Gradually, from the 1800s, the Hungarian language was introduced into the country’s bureaucratic administration. From 1805 on laws were written on two languages (Latin and Hungarian) and local level administrative units could opt for using Hungarian instead of Latin. In 1830 the use of Hungarian was introduced in the court system, while from 1836 on marriage, birth, and death certificates were issued in Hungarian. From these years on, only those were allowed to fill certain positions (e.g., to be lawyers or priests) who spoke Hungarian. As a final step in the process of elevating the Hungarian language to being the official language of the country, in 1844 the national Assembly also adopted Hungarian. From this point on, the parliament and the king also used Hungarian in all official communication, and Hungarian became the language of education, too. Making Hungarian the official language of the country is the biggest achievement of the Reform Era.

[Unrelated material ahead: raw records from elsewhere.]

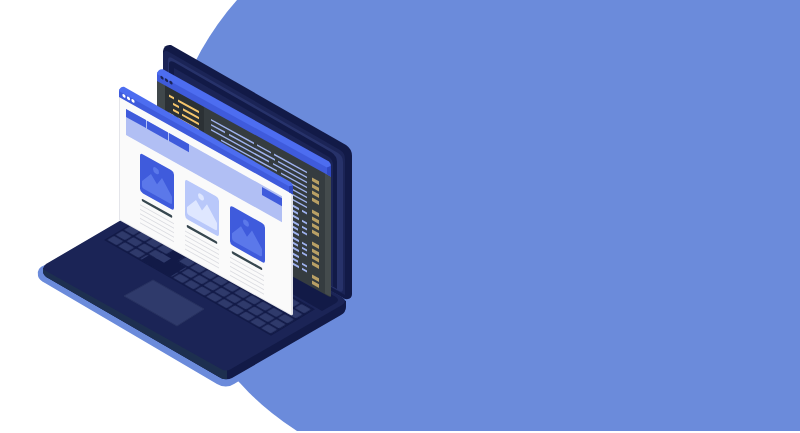
<!DOCTYPE html>
<html lang="en">
<head>
<meta charset="utf-8">
<title>Web development banner</title>
<style>
:root {
  --sky: #6b8bdb;
  --navy: #1b2456;
  --navy-deep: #121a47;
  --navy-soft: #27326a;
  --key: #2f3a6b;
  --royal: #3f5bdc;
  --royal-dark: #3049c4;
  --royal-light: #4d6df0;
  --lavender: #b1bff4;
  --paper: #fafafa;
  --slate: #353c40;
  --slate-dark: #2b3135;
  --amber: #f5c56b;
  --sand: #b9a065;
  --code: #9fb2ee;
}
html, body { margin: 0; overflow: hidden; background: #fff; }
.banner { display: block; width: 800px; height: 433px; }
.amber { stroke: var(--amber); }
.sand { stroke: var(--sand); }
.code { stroke: var(--code); }
.rule { stroke: #dcdde2; stroke-width: 1; }
.heading { stroke: #37474f; stroke-width: 2.6; stroke-linecap: round; }
</style>
</head>
<body>
<svg class="banner" viewBox="0 0 800 433" role="img" aria-label="Laptop with a web page and a code window floating in front of its screen">
  <defs>
    <pattern id="keys" width="11" height="8.4" patternUnits="userSpaceOnUse">
      <rect x="0.5" y="0.6" width="9.4" height="6.8" rx="1" fill="var(--key)"/>
    </pattern>
    <g id="mountains">
      <path d="M2 32V27L11 15L17 22L22 13L32 26V32Q32 34 30 34H4Q2 34 2 32Z"/>
      <circle cx="16" cy="9" r="3"/>
    </g>
    <g id="caption">
      <path class="heading" d="M3 46H31"/>
      <path class="rule" d="M0 52H34M0 56.500H34M0 61H34M0 65.500H34M0 70H34"/>
    </g>
    <g id="window-dots">
      <circle cx="5" cy="5" r="1.6"/>
      <circle cx="9.500" cy="5" r="1.600"/>
      <circle cx="14" cy="5" r="1.600"/>
    </g>
  </defs>

  <path id="backdrop" fill="var(--sky)" d="M237 0A286 286 0 0 0 297 431H800V0Z"/>

  <g id="laptop-screen">
    <path fill="var(--navy-deep)" d="M163 51Q164 44 171 45L346 145Q352 149 352 156V294Q352 300 345 299L163 200Z"/>
    <path fill="var(--navy)" d="M163 54Q164 49 169 52L340 150Q345 153 345 159V295L163 194Z"/>
    <path fill="var(--navy-soft)" d="M168 60Q168 56 172 58L338 153Q343 156 343 162V289Q343 293 339 291L168 196Z"/>
    <path fill="var(--navy-deep)" d="M169 64Q169 60 174 62L331 152Q337 156 337 162V289L169 192Z"/>
    <path fill="var(--navy)" d="M174 68L329 157Q333 160 333 165V287L174 192Z"/>
  </g>

  <g id="laptop-base">
    <path fill="var(--sky)" d="M45 265Q36 268 38 276Q39 280 45 283L217 384Q226 389 234 384L244 378L226 360Z"/>
    <path fill="var(--navy-deep)" d="M43 268V272Q44 276 48 278L219 377Q226 381 232 378L341 315Q346 312 346 307V301L164 203Z"/>
    <path fill="#1d2f4f" d="M43 268V272Q44 276 48 278L219 377Q223 380 227 379V368Z"/>
    <path fill="var(--navy)" d="M164 195L342 297Q348 301 342 305L231 369Q226 372 221 369L46 271Q41 268 46 264Z"/>
    <path fill="var(--navy-deep)" d="M164 198L336 297Q340 300 336 303L322 311L150 212Z"/>
    <g id="keyboard" transform="matrix(1 .573 1 -.6 106 240)">
      <rect x="-1" y="-1" width="167" height="44" fill="var(--navy-deep)"/>
      <rect width="165" height="42" fill="url(#keys)"/>
      <path fill="var(--navy-deep)" d="M35 0H64V16H54V25H44V8H35Z"/>
      <rect x="40" y="9" width="9" height="7" fill="var(--key)"/>
    </g>
    <path id="trackpad" fill="var(--key)" stroke="#283260" d="M153 280L204 309L177 326L124 296Z"/>
  </g>

  <g id="code-window" transform="matrix(1 .55 0 1 157 70)">
    <path fill="var(--slate)" d="M0 9H174V129Q174 132 171 132H0Z"/>
    <rect x="168" y="9" width="6" height="122" fill="#444b4d"/>
    <rect x="0" y="9" width="8" height="120" fill="#40484b"/>
    <rect x="8" y="9" width="39" height="120" fill="var(--slate-dark)"/>
    <path fill="var(--royal)" d="M0 11V4Q0 1 3 0H170Q174 0 174 3V11Z"/>
    <path fill="var(--royal-light)" d="M0 4Q1 -2 6 -4L172 -3Q174 -2 174 1L170 4Z"/>
    <path fill="var(--royal-dark)" d="M170 4L174 0V11H170Z"/>
    <use href="#window-dots" fill="var(--navy)"/>
    <g fill="none" stroke-width="2.200">
      <path class="amber" d="M12 19H17M21 19H42M16 25H22M26 25H42M16 31H22M25 31H42M12 37H17M21 37H42M26 43H42"/>
      <path class="code" stroke-width="1.600" d="M54 20H97M100 20H114M117 20H150M54 25H68M72 25H118M121 25H150M54 30H112M116 30H150M64 35H120M124 35H150M70 40H118M120 40H150M76 45H108M111 45H150M84 50H150M94 55H150"/>
      <path class="code" d="M134 61H142M145 61H150M134 66H141M134 71H142M145 71H150M134 77H142M145 77H150M134 82H141M145 82H150M134 87H142M134 93H142M145 93H150M134 98H141M145 98H150M134 103H142M145 103H150M134 109H142M134 114H141M145 114H150M134 119H142M145 119H150"/>
    </g>
    <path class="sand" fill="none" stroke-width="3.600" d="M155 24H162M155 30.500H162M155 37H162M155 44H162M155 56H162M155 63H162M155 69.500H162M155 76H162M155 88H162M155 95H162M155 101.500H162M155 108H162M155 121H162M155 127H162"/>
  </g>

  <g id="page-window" transform="matrix(1 .56 0 1 119 88)">
    <path fill="#e4e5ea" d="M0 8H174V128Q174 131 171 131L0 132Z"/>
    <path fill="var(--paper)" d="M1 8H172V130L1 131Z"/>
    <path fill="var(--royal)" d="M0 9V3Q0 0 3 0H170Q174 0 174 3V9Z"/>
    <path fill="var(--royal-light)" d="M0 3Q1 -2 5 -4L172 -2Q174 -1 174 1L170 3Z"/>
    <path fill="var(--royal-dark)" d="M170 3L174 0V9H170Z"/>
    <use href="#window-dots" fill="#fff"/>

    <rect x="7" y="17" width="156" height="26" fill="var(--lavender)"/>
    <g id="menu" fill="var(--royal)">
      <rect x="7" y="17" width="20" height="8"/>
      <rect x="28" y="17" width="21" height="8"/>
      <rect x="50" y="17" width="20" height="8"/>
      <rect x="143" y="19" width="20" height="8"/>
    </g>

    <g id="card-left" transform="translate(21 53)">
      <rect width="34" height="39" rx="3" fill="var(--royal)"/>
      <use href="#mountains" fill="#5b78ea"/>
      <use href="#caption"/>
    </g>
    <g id="card-middle" transform="translate(66 54)">
      <rect width="34" height="39" rx="3" fill="#b9c8fa"/>
      <use href="#mountains" fill="#dfe7ff"/>
      <use href="#caption"/>
    </g>
    <g id="card-right" transform="translate(111 55)">
      <rect width="35" height="39" rx="3" fill="var(--royal)"/>
      <use href="#mountains" fill="#5b78ea"/>
      <use href="#caption"/>
    </g>
  </g>
</svg>
</body>
</html>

In the process of becoming an official language, Hungarian also went through remarkable modernisation. A group of Hungarian intellectual realised that the Hungarian language needed to be modernised in order to make it suitable for academic use. Initiated by Ferenc Kazinczy (1759–1831,) revered author and reformer of the Hungarian language, the Language Reform movement modernised and regenerated the Hungarian language throughout the 19th century, creating new vocabulary to reflect the complexities of a rapidly changing world. Thanks to the work of the language reformers, more than ten thousand new Hungarian words were coined, many of which are still in use. Overall, the work of the language reformers lay the foundations of the modern Hungarian language as it is known today, advanced enough to be used in the public, literary and scientific sphere alike. Thanks to dedicated patriots like Kazinczy, the Hungarian language survived and thrives, with around 15 million people around the world speaking it. In Europe, Hungarian is the 12th most widely spoken language, while globally it is the 80th. The Day of the Hungarian Language is marked not only in Hungary, but also in a number of neighbouring countries with a sizable ethnic Hungarian population.